Coffins by Rodman Philbrick is Gothic tale of supernatural terror that befalls the Coffins, a sea faring family in Maine. The story has wonderful characters like craggy old sailors, a tyrannical ship captain, and a genius dwarf abolitionist (you don't get one of those in every book you pick up). Like every great Gothic tale, Coffins incorporates the supernatural, dark family secrets, and an eerie abode.

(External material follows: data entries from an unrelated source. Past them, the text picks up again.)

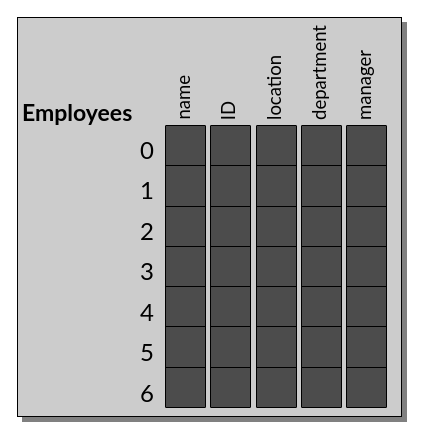
<!DOCTYPE html>
<html lang="en">
<head>
<meta charset="utf-8">
<title>Employees table</title>
<style>
:root {
  --page: #fff;
  --panel: #ccc;
  --shadow: #808080;
  --cell: #4c4c4c;
  --ink: #000;
}
* { box-sizing: border-box; }
body {
  margin: 0;
  width: 424px;
  height: 439px;
  padding: 17px;
  overflow: hidden;
  background: var(--page);
  color: var(--ink);
  font-family: Lato, "Open Sans", sans-serif;
}
.panel {
  display: grid;
  grid-template: 107px 283px / 147px 222px;
  width: 385px;
  height: 400px;
  background: var(--panel);
  border: 1px solid var(--ink);
  box-shadow: 5px 5px var(--shadow);
}
h1 {
  align-self: end;
  margin: 0 0 -1px 4px;
  font-size: 23px;
  font-weight: 700;
  line-height: 28px;
}
.fields, .columns {
  display: flex;
  justify-content: space-between;
}
.fields {
  align-items: flex-end;
  padding-bottom: 5px;
}
.field {
  position: relative;
  left: -2px;
  width: 41px;
  writing-mode: vertical-rl;
  transform: rotate(180deg);
  font-size: 18.5px;
  line-height: 41px;
  white-space: nowrap;
}
.index {
  display: grid;
  grid-template-rows: repeat(7, 1fr);
  margin: 0;
  padding: 5px 11px 0 0;
  height: 288px;
  list-style: none;
  text-align: right;
  font-size: 24px;
  line-height: 40px;
}
.column {
  display: grid;
  grid-template-rows: repeat(7, 1fr);
  gap: 1px;
  width: 41px;
  background: var(--ink);
  border: 1px solid var(--ink);
  border-radius: 1px;
}
.column i { background: var(--cell); }
</style>
</head>
<body>
<main class="panel">
  <h1>Employees</h1>
  <div class="fields">
    <span class="field">name</span>
    <span class="field">ID</span>
    <span class="field">location</span>
    <span class="field">department</span>
    <span class="field">manager</span>
  </div>
  <ul class="index">
    <li>0</li><li>1</li><li>2</li><li>3</li><li>4</li><li>5</li><li>6</li>
  </ul>
  <div class="columns">
    <div class="column"><i></i><i></i><i></i><i></i><i></i><i></i><i></i></div>
    <div class="column"><i></i><i></i><i></i><i></i><i></i><i></i><i></i></div>
    <div class="column"><i></i><i></i><i></i><i></i><i></i><i></i><i></i></div>
    <div class="column"><i></i><i></i><i></i><i></i><i></i><i></i><i></i></div>
    <div class="column"><i></i><i></i><i></i><i></i><i></i><i></i><i></i></div>
  </div>
</main>
</body>
</html>
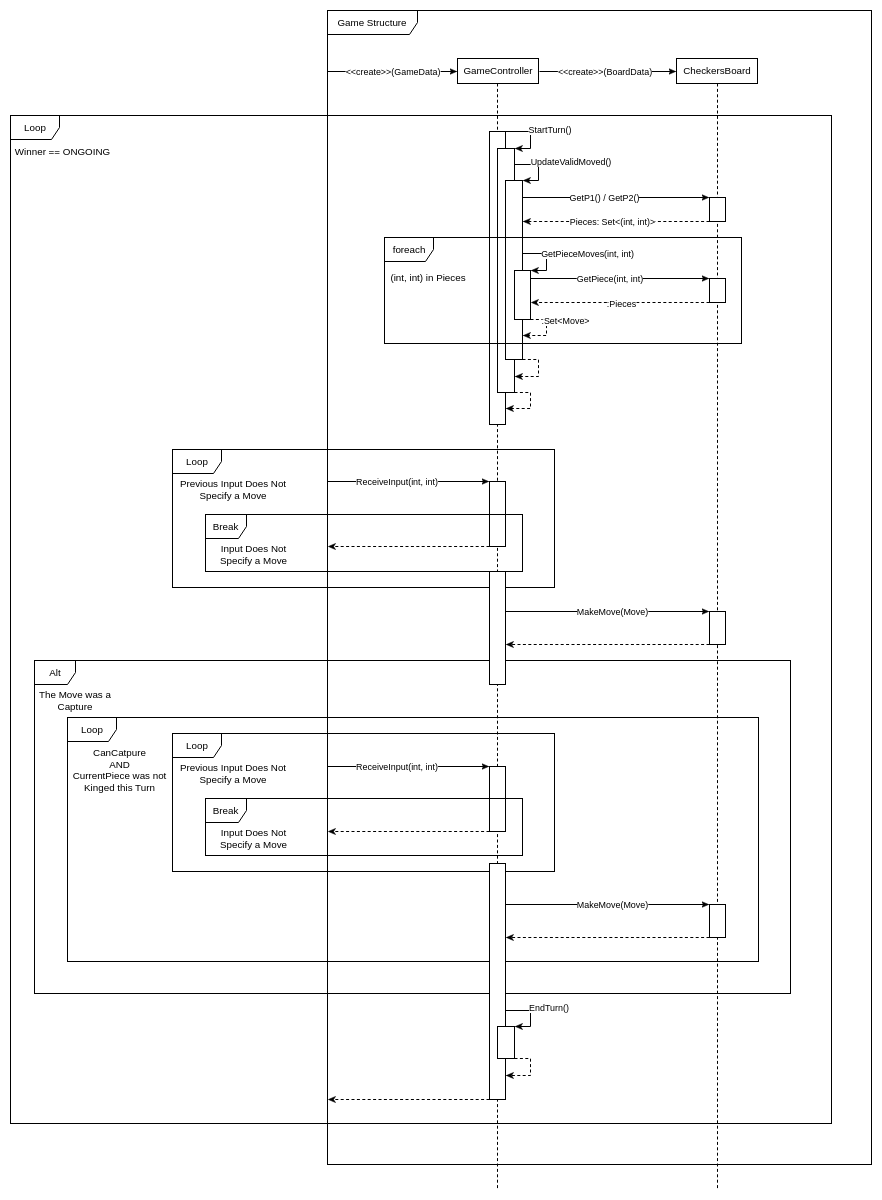
<!DOCTYPE html>
<html lang="en">
<head>
<meta charset="utf-8">
<title>Game Structure sequence diagram</title>
<style>
:root { --ink: #000; --paper: #fff; }
* { box-sizing: border-box; }
html, body { margin: 0; background: var(--paper); }
.diagram {
  position: relative; width: 882px; height: 1200px; overflow: hidden;
  background: var(--paper); color: var(--ink);
  font: 9.8px/11.7px "Liberation Sans", Arial, sans-serif;
}
.frame, .bar, .participant, .guard, .message, .layer { position: absolute; }
.frame, .bar, .participant {
  left: var(--x); top: var(--y); width: var(--w); height: var(--h);
  border: 1px solid var(--ink);
}
.frame.above { z-index: 2; }
.bar { background: var(--paper); z-index: 1; }
.participant {
  display: flex; align-items: center; justify-content: center;
  background: var(--paper); z-index: 1;
}
.title {
  display: flex; align-items: center; justify-content: center;
  width: var(--tab, 48px); height: 23px;
}
.layer { left: 0; top: 0; fill: none; stroke: var(--ink); stroke-width: 1; }
.layer.arrows { z-index: 3; }
.dashed { stroke-dasharray: 3 2.4; }
.guard, .message {
  left: var(--x); top: var(--y); transform: translate(-50%, -50%);
  white-space: nowrap; text-align: center; z-index: 4;
}
.message { font-size: 8.94px; line-height: 10px; background: var(--paper); }
</style>
</head>
<body>
<main class="diagram">

  <svg class="layer" width="882" height="1200" viewBox="0 0 882 1200" aria-hidden="true">
    <defs>
      <path id="tab-wide" d="M0 24H82L90 12V0"/>
      <path id="tab-medium" d="M0 24H41L49 12V0"/>
      <path id="tab-small" d="M0 24H33L41 12V0"/>
    </defs>
    <g transform="translate(.5 .5)">
      <g class="dashed">
        <line x1="497" y1="83" x2="497" y2="1189"/>
        <line x1="717" y1="83" x2="717" y2="1189"/>
      </g>
      <use href="#tab-wide" x="327" y="10"/>
      <use href="#tab-medium" x="10" y="115"/>
      <use href="#tab-medium" x="384" y="237"/>
      <use href="#tab-medium" x="172" y="449"/>
      <use href="#tab-small" x="205" y="514"/>
      <use href="#tab-small" x="34" y="660"/>
      <use href="#tab-medium" x="67" y="717"/>
      <use href="#tab-medium" x="172" y="733"/>
      <use href="#tab-small" x="205" y="798"/>
    </g>
  </svg>

  <!-- Frames -->
  <section class="frame" style="--x:327px;--y:10px;--w:545px;--h:1155px;--tab:88px"><span class="title">Game Structure</span></section>
  <section class="frame" style="--x:10px;--y:115px;--w:822px;--h:1009px"><span class="title">Loop</span></section>
  <section class="frame above" style="--x:384px;--y:237px;--w:358px;--h:107px"><span class="title">foreach</span></section>
  <section class="frame" style="--x:172px;--y:449px;--w:383px;--h:139px"><span class="title">Loop</span></section>
  <section class="frame above" style="--x:205px;--y:514px;--w:318px;--h:58px;--tab:39px"><span class="title">Break</span></section>
  <section class="frame" style="--x:34px;--y:660px;--w:757px;--h:334px;--tab:40px"><span class="title">Alt</span></section>
  <section class="frame" style="--x:67px;--y:717px;--w:692px;--h:245px"><span class="title">Loop</span></section>
  <section class="frame" style="--x:172px;--y:733px;--w:383px;--h:139px"><span class="title">Loop</span></section>
  <section class="frame above" style="--x:205px;--y:798px;--w:318px;--h:58px;--tab:39px"><span class="title">Break</span></section>

  <!-- Guards -->
  <div class="guard" style="--x:62.5px;--y:152px">Winner == ONGOING</div>
  <div class="guard" style="--x:428px;--y:278px">(int, int) in Pieces</div>
  <div class="guard" style="--x:233px;--y:490px">Previous Input Does Not<br>Specify a Move</div>
  <div class="guard" style="--x:253.5px;--y:555px">Input Does Not<br>Specify a Move</div>
  <div class="guard" style="--x:75px;--y:701px">The Move was a<br>Capture</div>
  <div class="guard" style="--x:119.5px;--y:770px">CanCatpure<br>AND<br>CurrentPiece was not<br>Kinged this Turn</div>
  <div class="guard" style="--x:233px;--y:774px">Previous Input Does Not<br>Specify a Move</div>
  <div class="guard" style="--x:253.5px;--y:839px">Input Does Not<br>Specify a Move</div>

  <!-- Participants -->
  <div class="participant" style="--x:457px;--y:58px;--w:82px;--h:26px">GameController</div>
  <div class="participant" style="--x:676px;--y:58px;--w:82px;--h:26px">CheckersBoard</div>

  <!-- GameController activations -->
  <div class="bar" style="--x:489px;--y:131px;--w:17px;--h:294px"></div>
  <div class="bar" style="--x:497px;--y:148px;--w:18px;--h:245px"></div>
  <div class="bar" style="--x:505px;--y:180px;--w:18px;--h:180px"></div>
  <div class="bar" style="--x:514px;--y:270px;--w:17px;--h:50px"></div>
  <div class="bar" style="--x:489px;--y:481px;--w:17px;--h:66px"></div>
  <div class="bar" style="--x:489px;--y:571px;--w:17px;--h:114px"></div>
  <div class="bar" style="--x:489px;--y:766px;--w:17px;--h:66px"></div>
  <div class="bar" style="--x:489px;--y:863px;--w:17px;--h:237px"></div>
  <div class="bar" style="--x:497px;--y:1026px;--w:18px;--h:33px"></div>

  <!-- CheckersBoard activations -->
  <div class="bar" style="--x:709px;--y:197px;--w:17px;--h:25px"></div>
  <div class="bar" style="--x:709px;--y:278px;--w:17px;--h:25px"></div>
  <div class="bar" style="--x:709px;--y:611px;--w:17px;--h:34px"></div>
  <div class="bar" style="--x:709px;--y:904px;--w:17px;--h:34px"></div>

  <svg class="layer arrows" width="882" height="1200" viewBox="0 0 882 1200" aria-hidden="true">
    <defs>
      <marker id="arrowhead" viewBox="0 0 8 8" refX="7" refY="4" markerWidth="8" markerHeight="8" markerUnits="userSpaceOnUse" orient="auto">
        <path d="M7 4L0 1L2 4L0 7Z" fill="#000" stroke="#000" stroke-width="0.6"/>
      </marker>
    </defs>
    <g transform="translate(.5 .5)">
      <g marker-end="url(#arrowhead)">
        <path marker-end="url(#arrowhead)" d="M327 71H456"/>
        <path marker-end="url(#arrowhead)" d="M539 71H675"/>
        <path marker-end="url(#arrowhead)" d="M505 131H530V148H515"/>
        <path marker-end="url(#arrowhead)" d="M514 164H538V180H523"/>
        <path marker-end="url(#arrowhead)" d="M522 197H708"/>
        <path marker-end="url(#arrowhead)" d="M522 253H546V270H531"/>
        <path marker-end="url(#arrowhead)" d="M530 278H708"/>
        <path marker-end="url(#arrowhead)" d="M327 481H488"/>
        <path marker-end="url(#arrowhead)" d="M505 611H708"/>
        <path marker-end="url(#arrowhead)" d="M327 766H488"/>
        <path marker-end="url(#arrowhead)" d="M505 904H708"/>
        <path marker-end="url(#arrowhead)" d="M505 1010H530V1026H515"/>
      </g>
      <g class="dashed">
        <path marker-end="url(#arrowhead)" d="M709 221H523"/>
        <path marker-end="url(#arrowhead)" d="M709 302H531"/>
        <path marker-end="url(#arrowhead)" d="M530 319H546V335H523"/>
        <path marker-end="url(#arrowhead)" d="M522 359H538V376H515"/>
        <path marker-end="url(#arrowhead)" d="M514 392H530V408H506"/>
        <path marker-end="url(#arrowhead)" d="M489 546H328"/>
        <path marker-end="url(#arrowhead)" d="M709 644H506"/>
        <path marker-end="url(#arrowhead)" d="M489 831H328"/>
        <path marker-end="url(#arrowhead)" d="M709 937H506"/>
        <path marker-end="url(#arrowhead)" d="M514 1058H530V1075H506"/>
        <path marker-end="url(#arrowhead)" d="M489 1099H328"/>
      </g>
    </g>
  </svg>

  <!-- Messages -->
  <div class="message" style="--x:393px;--y:72px">&lt;&lt;create&gt;&gt;(GameData)</div>
  <div class="message" style="--x:605px;--y:72px">&lt;&lt;create&gt;&gt;(BoardData)</div>
  <div class="message" style="--x:550px;--y:130px">StartTurn()</div>
  <div class="message" style="--x:571px;--y:162px">UpdateValidMoved()</div>
  <div class="message" style="--x:604.5px;--y:198px">GetP1() / GetP2()</div>
  <div class="message" style="--x:612.5px;--y:222px">Pieces: Set&lt;(int, int)&gt;</div>
  <div class="message" style="--x:587.5px;--y:254px">GetPieceMoves(int, int)</div>
  <div class="message" style="--x:610px;--y:279px">GetPiece(int, int)</div>
  <div class="message" style="--x:621.5px;--y:304px">:Pieces</div>
  <div class="message" style="--x:565.5px;--y:321px">:Set&lt;Move&gt;</div>
  <div class="message" style="--x:397px;--y:482px">ReceiveInput(int, int)</div>
  <div class="message" style="--x:612.5px;--y:612px">MakeMove(Move)</div>
  <div class="message" style="--x:397px;--y:767px">ReceiveInput(int, int)</div>
  <div class="message" style="--x:612.5px;--y:905px">MakeMove(Move)</div>
  <div class="message" style="--x:549px;--y:1008px">EndTurn()</div>
</main>
</body>
</html>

The tale takes place on the brink of the Civil War and incorporates historic figures like Frederick Douglas and Elizabeth Cady Stanton. In a series of frightening events, the Coffin family begins dying off one by one in gruesome and bizarre circumstances. The family members who don't die go mad. The patriarch of the family, Captain Cash Coffin, rules his home with an iron fist (and firearms), but he is afraid to step foot out of his bedroom. Dr. Brentwood, as a proponent of Transcendentalism and Ralph Waldo Emerson's biggest fan, is the most rational person that Jebediah Coffin knows. Jebediah Coffin (a.k.a. as the abolitionist dwarf and Cash Coffin's youngest son) summons his best friend, Dr. Davis Brentwood, to come to the coast of Maine to help save his family from the malevolent spirit that seems to have invaded the family home. Before the novel ends, Dr. Brentwood faces the sinister force and must unlock the sinister secret that is destroying the Coffins.

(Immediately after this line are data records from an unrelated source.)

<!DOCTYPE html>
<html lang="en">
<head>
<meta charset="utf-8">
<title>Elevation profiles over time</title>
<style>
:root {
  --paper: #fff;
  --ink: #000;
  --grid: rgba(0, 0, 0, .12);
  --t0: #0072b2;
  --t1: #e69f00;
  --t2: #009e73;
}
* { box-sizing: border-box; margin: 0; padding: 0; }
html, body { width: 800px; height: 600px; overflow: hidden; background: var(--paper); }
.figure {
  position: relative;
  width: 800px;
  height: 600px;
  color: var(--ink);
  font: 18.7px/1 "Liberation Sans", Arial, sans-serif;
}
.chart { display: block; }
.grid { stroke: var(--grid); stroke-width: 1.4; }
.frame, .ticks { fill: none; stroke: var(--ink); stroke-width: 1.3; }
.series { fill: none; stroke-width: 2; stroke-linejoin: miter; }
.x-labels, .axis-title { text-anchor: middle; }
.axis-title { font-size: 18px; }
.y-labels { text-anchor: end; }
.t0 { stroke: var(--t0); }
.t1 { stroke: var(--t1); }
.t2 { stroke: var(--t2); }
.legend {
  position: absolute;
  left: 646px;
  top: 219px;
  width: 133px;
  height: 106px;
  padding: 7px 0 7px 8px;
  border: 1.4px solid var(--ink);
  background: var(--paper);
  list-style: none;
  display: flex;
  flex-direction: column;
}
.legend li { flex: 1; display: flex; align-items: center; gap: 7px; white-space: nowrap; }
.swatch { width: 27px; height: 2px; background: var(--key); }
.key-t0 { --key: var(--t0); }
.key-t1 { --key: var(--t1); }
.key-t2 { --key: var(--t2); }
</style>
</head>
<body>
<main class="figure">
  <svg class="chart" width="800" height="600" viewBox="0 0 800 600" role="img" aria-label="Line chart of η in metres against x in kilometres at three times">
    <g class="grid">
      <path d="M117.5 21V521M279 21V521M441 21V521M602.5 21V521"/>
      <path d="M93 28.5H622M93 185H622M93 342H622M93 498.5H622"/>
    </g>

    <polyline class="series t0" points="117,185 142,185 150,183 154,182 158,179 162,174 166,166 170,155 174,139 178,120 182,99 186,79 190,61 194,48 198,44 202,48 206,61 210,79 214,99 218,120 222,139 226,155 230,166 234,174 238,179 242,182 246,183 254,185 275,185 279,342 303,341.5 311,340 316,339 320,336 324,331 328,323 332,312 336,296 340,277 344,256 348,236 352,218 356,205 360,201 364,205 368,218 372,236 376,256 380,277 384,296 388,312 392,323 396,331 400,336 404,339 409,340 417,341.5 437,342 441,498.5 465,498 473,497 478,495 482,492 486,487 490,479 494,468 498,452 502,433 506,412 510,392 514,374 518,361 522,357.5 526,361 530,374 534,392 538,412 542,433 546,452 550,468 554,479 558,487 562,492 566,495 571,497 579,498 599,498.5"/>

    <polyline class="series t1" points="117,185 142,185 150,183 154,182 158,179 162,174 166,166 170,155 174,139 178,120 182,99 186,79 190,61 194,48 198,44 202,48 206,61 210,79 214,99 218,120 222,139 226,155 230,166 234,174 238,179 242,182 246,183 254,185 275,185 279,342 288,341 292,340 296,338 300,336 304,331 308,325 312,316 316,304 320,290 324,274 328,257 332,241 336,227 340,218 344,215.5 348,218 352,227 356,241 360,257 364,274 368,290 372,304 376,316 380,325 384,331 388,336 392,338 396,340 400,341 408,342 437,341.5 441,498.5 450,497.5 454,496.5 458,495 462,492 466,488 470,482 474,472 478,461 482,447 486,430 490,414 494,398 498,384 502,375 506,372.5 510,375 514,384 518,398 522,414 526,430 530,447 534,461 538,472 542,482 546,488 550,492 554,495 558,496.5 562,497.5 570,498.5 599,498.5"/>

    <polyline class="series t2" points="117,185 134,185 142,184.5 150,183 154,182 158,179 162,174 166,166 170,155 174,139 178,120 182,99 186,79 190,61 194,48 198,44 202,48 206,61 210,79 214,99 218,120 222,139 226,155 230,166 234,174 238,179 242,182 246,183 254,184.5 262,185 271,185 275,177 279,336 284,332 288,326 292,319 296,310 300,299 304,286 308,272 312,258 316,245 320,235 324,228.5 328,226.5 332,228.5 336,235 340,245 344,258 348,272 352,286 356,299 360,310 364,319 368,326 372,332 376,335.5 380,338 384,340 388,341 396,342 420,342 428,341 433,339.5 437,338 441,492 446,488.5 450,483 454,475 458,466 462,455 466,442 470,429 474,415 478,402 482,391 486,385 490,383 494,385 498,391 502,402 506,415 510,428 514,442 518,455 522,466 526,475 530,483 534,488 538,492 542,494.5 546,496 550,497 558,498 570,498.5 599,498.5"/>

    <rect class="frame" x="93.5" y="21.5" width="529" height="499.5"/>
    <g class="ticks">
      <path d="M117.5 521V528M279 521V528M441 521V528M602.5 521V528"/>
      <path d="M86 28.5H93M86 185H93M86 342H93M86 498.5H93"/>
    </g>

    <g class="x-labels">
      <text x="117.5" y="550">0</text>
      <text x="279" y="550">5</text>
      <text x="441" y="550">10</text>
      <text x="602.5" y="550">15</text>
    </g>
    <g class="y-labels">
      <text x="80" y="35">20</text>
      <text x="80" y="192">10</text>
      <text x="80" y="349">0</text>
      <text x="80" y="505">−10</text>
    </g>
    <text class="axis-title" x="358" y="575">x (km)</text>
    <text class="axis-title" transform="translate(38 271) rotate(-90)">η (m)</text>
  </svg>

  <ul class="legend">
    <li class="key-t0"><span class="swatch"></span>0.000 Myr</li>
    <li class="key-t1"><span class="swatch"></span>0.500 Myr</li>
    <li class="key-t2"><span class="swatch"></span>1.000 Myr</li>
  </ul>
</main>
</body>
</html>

There are not a lot of books that I have trouble putting down, but Coffins is a true page turner. Coffins reminded me of when I first read Edgar Allen Poe's Tell-Tale Heart as a child. Philbrick has achieved an exciting and suspenseful mystery, but because of one rather violent sexual encounter in the book, I would not recommend Coffins for the entire family.